Phoebe said...

First off, agreed that solid-but-dull and helicoptered are two different if overlapping sets of people.

As for what happens to helicoptered kids in college, this is new territory. I grew up in exactly the milieu where one would expect helicoptering, but it hadn't started yet back then. There were one or two families with this approach, and I didn't really keep track of what happened to these kids once they got to college, esp. since I'm thinking mainly of people I knew before high school. Meanwhile there are students I had whom I suspect had this sort of parenting, but how could I know?

Miss Self-Important said...

According to David Brooks, helicoptering already existed in the '90s, so it must've swirled around us. My school district was not so demographically conducive to this, so I didn't see much of it. I knew one girl with an ambitious mother who enrolled her in all the gifted programs and things, but the girl was so plainly intellectually average that none of these efforts could compensate for her decidedly meh grades and test scores, and she went to a decent state school where, as far as I know, her streak of mediocrity continued, though I didn't hear about any kind of dramatic collapse due to the absence of Helicopter Mom. N=1.

Phoebe said...

I'm going to have to partially disagree with David Brooks, then. I went to the public and private schools most likely to have this sort of thing, and hung out with a lot of different people, so I can't imagine I missed it. My sense is, helicoptering did exist in the 1990s, but as a really marginal phenomenon. I remember individual cases of overscheduling/excessive handholding, but I remember them precisely because they were so unusual.

My theory - and no doubt that of many others as well - is that what changed was the arrival of the smartphone. Before, parents on some level understood that they couldn't always know what their kids were up to. Whereas now, kids are always reachable (or can be punished if they don't pick up/text back), and everything they drink or smoke, every class they cut, is bound to end recorded on social media.
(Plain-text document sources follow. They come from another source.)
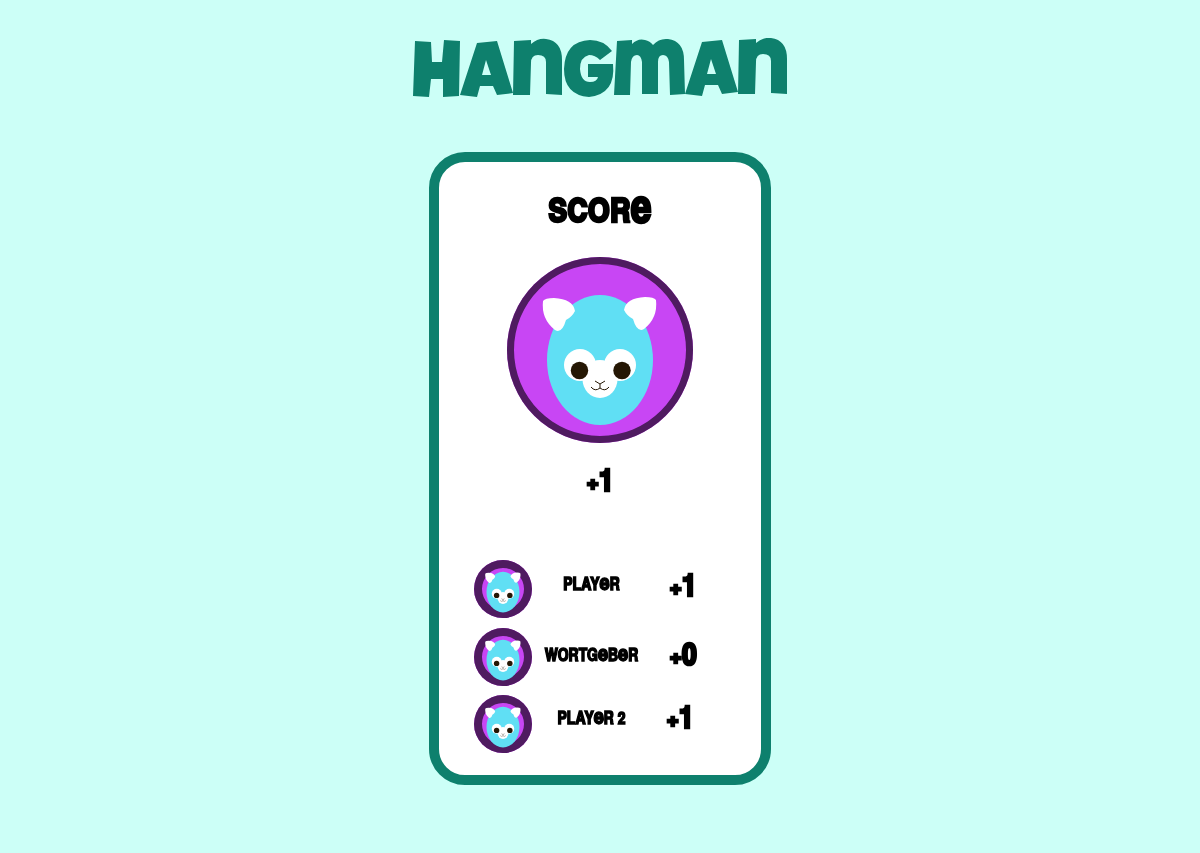
<!DOCTYPE html>
<html lang="de">
<head>
<meta charset="utf-8">
<title>Hangman – Score</title>
<style>
:root {
  --mint: #ccfff7;
  --teal: #0e806d;
  --card: #ffffff;
  --ink: #000000;
  --orchid: #c846f4;
  --plum: #4f1b60;
  --sky: #60dff4;
  --eye: #251704;
}
* { box-sizing: border-box; margin: 0; padding: 0; }
body {
  width: 1200px;
  height: 853px;
  overflow: hidden;
  display: flex;
  flex-direction: column;
  align-items: center;
  background: var(--mint);
  color: var(--ink);
  font-family: "TeX Gyre Heros Cn", "Liberation Sans", sans-serif;
  font-weight: 700;
  paint-order: stroke;
  stroke-linejoin: round;
}
svg { display: block; }
.symbols { position: absolute; width: 0; height: 0; }
.title { height: 152px; padding-top: 38px; }
.title svg { fill: var(--teal); }

.score-card {
  width: 342px;
  height: 633px;
  padding-top: 28px;
  display: flex;
  flex-direction: column;
  align-items: center;
  background: var(--card);
  border: 10px solid var(--teal);
  border-radius: 36px;
}
.heading, .points {
  height: 40px;
  line-height: 37px;
  white-space: nowrap;
  -webkit-text-stroke: 2.6px var(--ink);
}
.heading {
  margin-bottom: 27px;
  font-size: 34px;
  letter-spacing: 0.5px;
  text-transform: uppercase;
}
.points { font-size: 32px; text-align: center; }
.plus { font-size: 26px; line-height: 0; }
.tall { font-size: 1.3em; line-height: 0; text-transform: none; }

.avatar {
  --ring: 7px;
  position: relative;
  width: 186px;
  height: 186px;
  flex: none;
  border-radius: 50%;
  background: var(--orchid);
  box-shadow: inset 0 0 0 var(--ring) var(--plum);
}
.avatar.small { --ring: 8px; width: 58px; height: 58px; }
.avatar svg { width: 100%; height: 100%; }
.score-card > .points { margin-top: 17px; }

.players {
  align-self: stretch;
  margin-top: 60px;
  padding-left: 35px;
  display: flex;
  flex-direction: column;
  gap: 9.5px;
  list-style: none;
}
.player {
  display: grid;
  grid-template-columns: 58px 119px 64px;
  align-items: center;
}
.name {
  position: relative;
  top: var(--name-shift);
  font-size: 17px;
  line-height: 20px;
  text-align: center;
  text-transform: uppercase;
  white-space: nowrap;
  -webkit-text-stroke: 1.3px var(--ink);
}
.player .points { position: relative; top: var(--points-shift); left: var(--points-left, 0); }
</style>
</head>
<body>
<svg class="symbols" aria-hidden="true">
  <defs>
    <path id="ear" fill="#fff" d="M36 44Q38 41 47 41Q66 42 68 54Q65 60 59 63Q55 77 48 73Q34 62 36 44Z"/>
    <symbol id="alpaca" viewBox="0 0 186 186">
      <ellipse cx="93" cy="103" rx="53" ry="65" fill="var(--sky)"/>
      <use href="#ear"/>
      <use href="#ear" transform="translate(185 -1) scale(-1 1)"/>
      <g fill="#fff">
        <circle cx="73" cy="108" r="16"/>
        <circle cx="113" cy="108" r="16"/>
        <ellipse cx="93" cy="122" rx="17.5" ry="19"/>
      </g>
      <g fill="var(--eye)">
        <circle cx="72.5" cy="113.5" r="8.7"/>
        <circle cx="115" cy="113.5" r="8.7"/>
      </g>
      <path d="M88 124L93 127L98 124M93 127V131M84 130Q88 135 93 131Q98 135 102 130" fill="none" stroke="var(--eye)" stroke-width="1"/>
    </symbol>
    <path id="letter-a" fill-rule="evenodd" d="M477 43L497 41L513 93L497 95L493 86H480L477 97L460 95ZM486 60L482 75H491Z"/>
    <path id="letter-n" d="M514 41L531 40V44Q538 38 546 39Q562 41 562 60V95L546 94V62Q546 55 538 55Q531 55 531 63L530 95L513 95Z"/>
  </defs>
</svg>

<h1 class="title">
  <svg width="376" height="62" viewBox="412 38 376 62" role="img" aria-label="Hangman">
    <path d="M415 41L431 42L432 62H442L444 40L460 41L459 96L443 97V79H431L429 97L413 96Z"/>
    <use href="#letter-a"/>
    <use href="#letter-n"/>
    <path d="M612 51L600 60Q595 55 589 55Q580 57 580 69Q581 82 590 82Q597 82 598 77H588V64H613Q616 94 589 97Q564 95 564 69Q565 41 590 40Q604 40 612 51Z"/>
    <path d="M617 41L632 40V44Q638 38 645 40Q650 41 653 45Q659 38 668 39Q684 41 684 60L685 94L670 95L669 62Q668 55 663 55Q658 55 658 62V94H642V62Q641 55 637 55Q632 55 631 62L630 95L614 95Z"/>
    <use href="#letter-a" x="225" y="-1"/>
    <use href="#letter-n" x="225" y="-1"/>
  </svg>
</h1>

<main class="score-card">
  <h2 class="heading">Scor<span class="tall">e</span></h2>
  <div class="avatar"><svg role="img" aria-label="Alpaka"><use href="#alpaca"/></svg></div>
  <p class="points"><span class="plus">+</span>1</p>
  <ul class="players">
    <li class="player" style="--name-shift: -6px; --points-shift: -4px">
      <div class="avatar small"><svg aria-hidden="true"><use href="#alpaca"/></svg></div>
      <span class="name">Play<span class="tall">e</span>r</span>
      <span class="points"><span class="plus">+</span>1</span>
    </li>
    <li class="player" style="--name-shift: -3px; --points-shift: -3px">
      <div class="avatar small"><svg aria-hidden="true"><use href="#alpaca"/></svg></div>
      <span class="name">Wortg<span class="tall">e</span>b<span class="tall">e</span>r</span>
      <span class="points"><span class="plus">+</span>0</span>
    </li>
    <li class="player" style="--name-shift: -7px; --points-shift: -7px; --points-left: -3px">
      <div class="avatar small"><svg aria-hidden="true"><use href="#alpaca"/></svg></div>
      <span class="name">Play<span class="tall">e</span>r 2</span>
      <span class="points"><span class="plus">+</span>1</span>
    </li>
  </ul>
</main>
</body>
</html>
Back in my day (she says, from the ancient vantage point of 30), when there weren't these phones, the only parents who helicoptered used tremendous and really unusual levels of manipulation. Most parents - most people! - don't have that in them.